- Your lips should be kept moist with an ointment such as Vaseline. If the corners of your mouth are stretched, they may dry out and crack.
- Sore throats and pain when swallowing are not uncommon after surgery. This is because the muscles can get swollen and the normal act of swallowing may become painful. This will subside in 2-3 days.
- Stiffness (Trimus) of the jaw muscles may cause difficulty in opening your mouth for a few days following surgery. This is a normal post-operative event which will resolve in time.
Brushing your teeth is okay – just be gentle at the surgical sites
A dry socket is when the blood clot gets dislodged prematurely from the tooth socket.

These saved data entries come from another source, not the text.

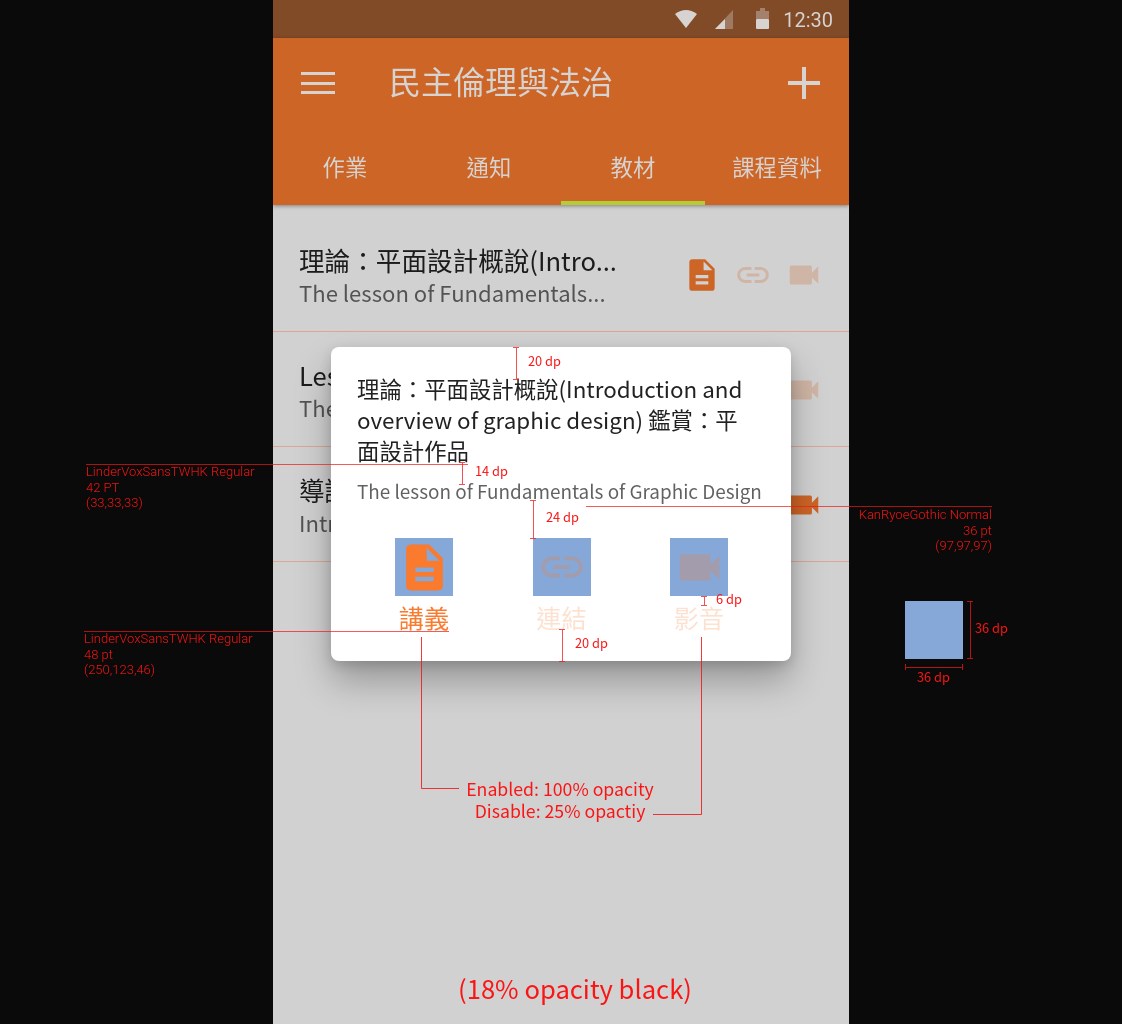
<!DOCTYPE html>
<html lang="zh-Hant">
<head>
<meta charset="utf-8">
<title>教材 dialog specification</title>
<style>
:root {
  --board: #0a0a0a;
  --screen: #d1d1d1;
  --status: #824b28;
  --bar: #cd6526;
  --on-bar: #d6d3d1;
  --indicator: #b5cc35;
  --divider: #dca797;
  --title-dim: #1b1b1b;
  --sub-dim: #535353;
  --title: #212121;
  --sub: #616161;
  --accent: #fa7b2e;
  --icon-box: #86a8d8;
  --spec: #fb1414;
  --sans: "Noto Sans CJK TC", "Noto Sans", sans-serif;
  --roboto: Roboto, sans-serif;
}
* { box-sizing: border-box; margin: 0; padding: 0; }
html, body { width: 1122px; height: 1024px; overflow: hidden; background: var(--board); }
body { position: relative; font-family: var(--sans); white-space: nowrap; }
.symbols { position: absolute; width: 0; height: 0; }
.icon { display: block; fill: currentColor; }

.screen { position: absolute; left: 273px; top: 0; width: 576px; height: 1024px; background: var(--screen); overflow: hidden; }
.status-bar { position: relative; height: 38px; background: var(--status); color: var(--on-bar); }
.status-bar svg { position: absolute; left: 0; top: 0; }
.clock { position: absolute; right: 16px; top: 8px; font: 20px/24px var(--roboto); }

.app-bar { position: relative; height: 167px; background: var(--bar); color: var(--on-bar); box-shadow: 0 1px 4px rgba(0,0,0,.4); }
.app-bar h1 { position: absolute; left: 116px; top: 22px; font-size: 32px; line-height: 40px; font-weight: 500; }
.app-bar > svg { position: absolute; left: 0; top: 0; }
.tabs { position: absolute; left: 0; bottom: 0; display: flex; width: 100%; height: 78px; list-style: none; }
.tabs li { flex: 1; text-align: center; font-size: 22.4px; line-height: 78px; font-weight: 500; }
.tabs .active { border-bottom: 4px solid var(--indicator); }

.lessons { padding-top: 12px; list-style: none; }
.lessons li { position: relative; height: 115px; padding: 27px 26px 0; border-bottom: 1px solid var(--divider); }
.lessons h2 { font-size: 25.6px; line-height: 32px; font-weight: 400; color: var(--title-dim); }
.lessons p { font-size: 22.1px; line-height: 32px; color: var(--sub-dim); }
.actions { position: absolute; right: 26px; top: 39px; display: flex; gap: 13px; color: var(--bar); }
.actions .icon { width: 38px; height: 38px; }
.off { opacity: .25; }

.dialog { position: absolute; left: 331px; top: 347px; width: 460px; height: 314px; padding: 26px 26px 0; border-radius: 8px; background: #fff; box-shadow: 0 20px 36px rgba(0,0,0,.28), 0 4px 12px rgba(0,0,0,.14); }
.dialog h2 { font-size: 22.4px; line-height: 31px; font-weight: 400; color: var(--title); }
.dialog p { margin-top: 13px; font-size: 18.9px; line-height: 24px; color: var(--sub); }
.choices { position: absolute; left: 64px; top: 191px; width: 333px; display: flex; justify-content: space-between; list-style: none; color: var(--accent); }
.choices li { width: 58px; text-align: center; }
.icon-box { display: flex; align-items: center; justify-content: center; width: 58px; height: 58px; background: var(--icon-box); }
.icon-box .icon { width: 55px; height: 55px; flex: none; }
.icon-box .link { width: 50px; height: 50px; }
.icon-box .video { width: 53px; height: 53px; }
.choices span { display: block; margin-top: 6px; font-size: 25.2px; line-height: 30px; font-weight: 500; }
.choices .disabled span { font-weight: 400; opacity: .22; }
.choices .disabled .icon { opacity: .25; }

.guides { position: absolute; left: 0; top: 0; }
.dp, .type-note, .opacity-note, .scrim-note { position: absolute; color: var(--spec); }
.dp { font-size: 12.8px; line-height: 16px; font-weight: 500; }
.type-note { font: 13px/15.6px var(--roboto); font-weight: 300; }
.type-note.end { text-align: right; }
.opacity-note { left: 440px; top: 778px; width: 240px; text-align: center; font-size: 17.7px; line-height: 21.5px; }
.scrim-note { left: 425px; top: 972px; width: 300px; text-align: center; font-size: 25.6px; line-height: 32px; }
.size-sample { position: absolute; left: 905px; top: 601px; width: 58px; height: 58px; background: var(--icon-box); }
</style>
</head>
<body>
<svg class="symbols" aria-hidden="true">
  <defs>
    <symbol id="document" viewBox="0 0 240 240"><path fill-rule="evenodd" d="M140 20H60q-20 0-20 20v160q0 20 20 20h120q20 0 20-20V80zM160 180H80v-20h80zM160 140H80v-20h80zM130 90V35l55 55z"/></symbol>
    <symbol id="link" viewBox="0 0 240 240"><path d="M39 120c0-17 14-31 31-31h40V70H70a50 50 0 0 0 0 100h40v-19H70c-17 0-31-14-31-31zM80 130h80v-20H80zM170 70h-40v19h40a31 31 0 0 1 0 62h-40v19h40a50 50 0 0 0 0-100z"/></symbol>
    <symbol id="video" viewBox="0 0 240 240"><path d="M170 105V70q0-10-10-10H40q-10 0-10 10v100q0 10 10 10h120q10 0 10-10v-35l40 40V65z"/></symbol>
  </defs>
</svg>

<main class="screen">
  <div class="status-bar">
    <svg width="576" height="38" fill="currentColor" aria-hidden="true">
      <path d="M402 14q11-8 22 0l-11 14z"/>
      <polygon points="460,10 460,29 442,29" opacity=".35"/>
      <polygon points="452,19 452,29 442,29"/>
      <path d="M483 11h4V8h5v3h4v8h-13z" opacity=".4"/>
      <rect x="483" y="19" width="13" height="10" rx="1"/>
    </svg>
    <span class="clock">12:30</span>
  </div>
  <header class="app-bar">
    <svg width="576" height="90" fill="currentColor" aria-hidden="true">
      <g class="menu"><rect x="28" y="34" width="34" height="3"/><rect x="28" y="44" width="34" height="3"/><rect x="28" y="53" width="34" height="3"/></g>
      <g class="add"><rect x="515" y="43" width="32" height="4"/><rect x="529" y="29" width="4" height="32"/></g>
    </svg>
    <h1>民主倫理與法治</h1>
    <ul class="tabs">
      <li>作業</li>
      <li>通知</li>
      <li class="active">教材</li>
      <li>課程資料</li>
    </ul>
  </header>
  <ul class="lessons">
    <li>
      <h2>理論：平面設計概說(Intro...</h2>
      <p>The lesson of Fundamentals...</p>
      <div class="actions">
        <svg class="icon"><use href="#document"/></svg>
        <svg class="icon off"><use href="#link"/></svg>
        <svg class="icon off"><use href="#video"/></svg>
      </div>
    </li>
    <li>
      <h2>Les</h2>
      <p>The</p>
      <div class="actions"><svg class="icon off"><use href="#video"/></svg></div>
    </li>
    <li>
      <h2>導論</h2>
      <p>Intro</p>
      <div class="actions"><svg class="icon"><use href="#video"/></svg></div>
    </li>
  </ul>
</main>

<section class="dialog">
  <h2>理論：平面設計概說(Introduction and<br>overview of graphic design) 鑑賞：平<br>面設計作品</h2>
  <p>The lesson of Fundamentals of Graphic Design</p>
  <ul class="choices">
    <li>
      <div class="icon-box"><svg class="icon"><use href="#document"/></svg></div>
      <span>講義</span>
    </li>
    <li class="disabled">
      <div class="icon-box"><svg class="icon link"><use href="#link"/></svg></div>
      <span>連結</span>
    </li>
    <li class="disabled">
      <div class="icon-box"><svg class="icon video"><use href="#video"/></svg></div>
      <span>影音</span>
    </li>
  </ul>
</section>

<div class="size-sample"></div>

<svg class="guides" width="1122" height="1024" fill="none" stroke="#f01818" stroke-width="1" aria-hidden="true">
  <g class="spacing" opacity=".75">
    <path d="M513 347.5h6M516.5 347v32M513 379.5h6"/>
    <path d="M459 462.5h6M462.5 462v22M459 484.5h6"/>
    <path d="M530 500.5h6M533.5 500v38M530 538.5h6"/>
    <path d="M701 596.5h6M704.5 596v10M701 605.5h6"/>
    <path d="M559 629.5h6M562.5 629v32M559 661.5h6"/>
    <path d="M967 601.5h6M970.5 601v58M967 658.5h6"/>
    <path d="M905.5 664v6M905 667.5h58M962.5 664v6"/>
  </g>
  <g class="type-leaders" opacity=".7">
    <path d="M86 464.5h382M84 631.5h365M586 506.5h406"/>
  </g>
  <g class="state-leaders" opacity=".85">
    <path d="M421.5 637v151.5H459M701.5 637v177.5H653"/>
  </g>
</svg>

<span class="dp" style="left:528px;top:353px">20 dp</span>
<span class="dp" style="left:475px;top:463px">14 dp</span>
<span class="dp" style="left:546px;top:509px">24 dp</span>
<span class="dp" style="left:716px;top:591px">6 dp</span>
<span class="dp" style="left:575px;top:635px">20 dp</span>
<span class="dp" style="left:975px;top:620px">36 dp</span>
<span class="dp" style="left:917px;top:669px">36 dp</span>

<p class="type-note" style="left:86px;top:464px">LinderVoxSansTWHK Regular<br>42 PT<br>(33,33,33)</p>
<p class="type-note" style="left:84px;top:631px">LinderVoxSansTWHK Regular<br>48 pt<br>(250,123,46)</p>
<p class="type-note end" style="right:130px;top:507px">KanRyoeGothic Normal<br>36 pt<br>(97,97,97)</p>

<p class="opacity-note">Enabled: 100% opacity<br>Disable: 25% opactiy</p>
<p class="scrim-note">(18% opacity black)</p>
</body>
</html>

Symptoms of pain at the surgical site and even pain to the ear may occur 2-3 days following surgery. Call the office if this occurs.
If you are involved in regular exercise, be aware that your normal nourishment intake is reduced. Exercise may weaken you. If you get light headed, stop exercising.
Final Post Op Notes
Sutures (stitches) are placed in the area of surgery to minimize post-operative bleeding and to help healing. Sometimes sutures become dislodged. If this happens, there is no cause for alarm. Just remove the suture form your mouth and discard it. The sutures will be removed approximately one week after surgery. The removal of sutures requires no anesthesia or needles. It takes only a minute or so, and there is no discomfort associated with this procedure. So it’s really nothing to worry about.
The pain and swelling should subside more and more each day following surgery. If your post-operative pain or swelling worsens or unusual symptoms occur call the office for instructions.
There will be a cavity where the tooth was removed. The cavity will gradually fill in with the new tissue over the next month. In the meantime, the area should be kept clean with saltwater rinses or a toothbrush, especially after meals.
No two mouths are alike. Your case is individual. Do not accept well-intended advice from friends. Discuss your problem with the persons best able to effectively help you: Dr. Greco or your family dentist.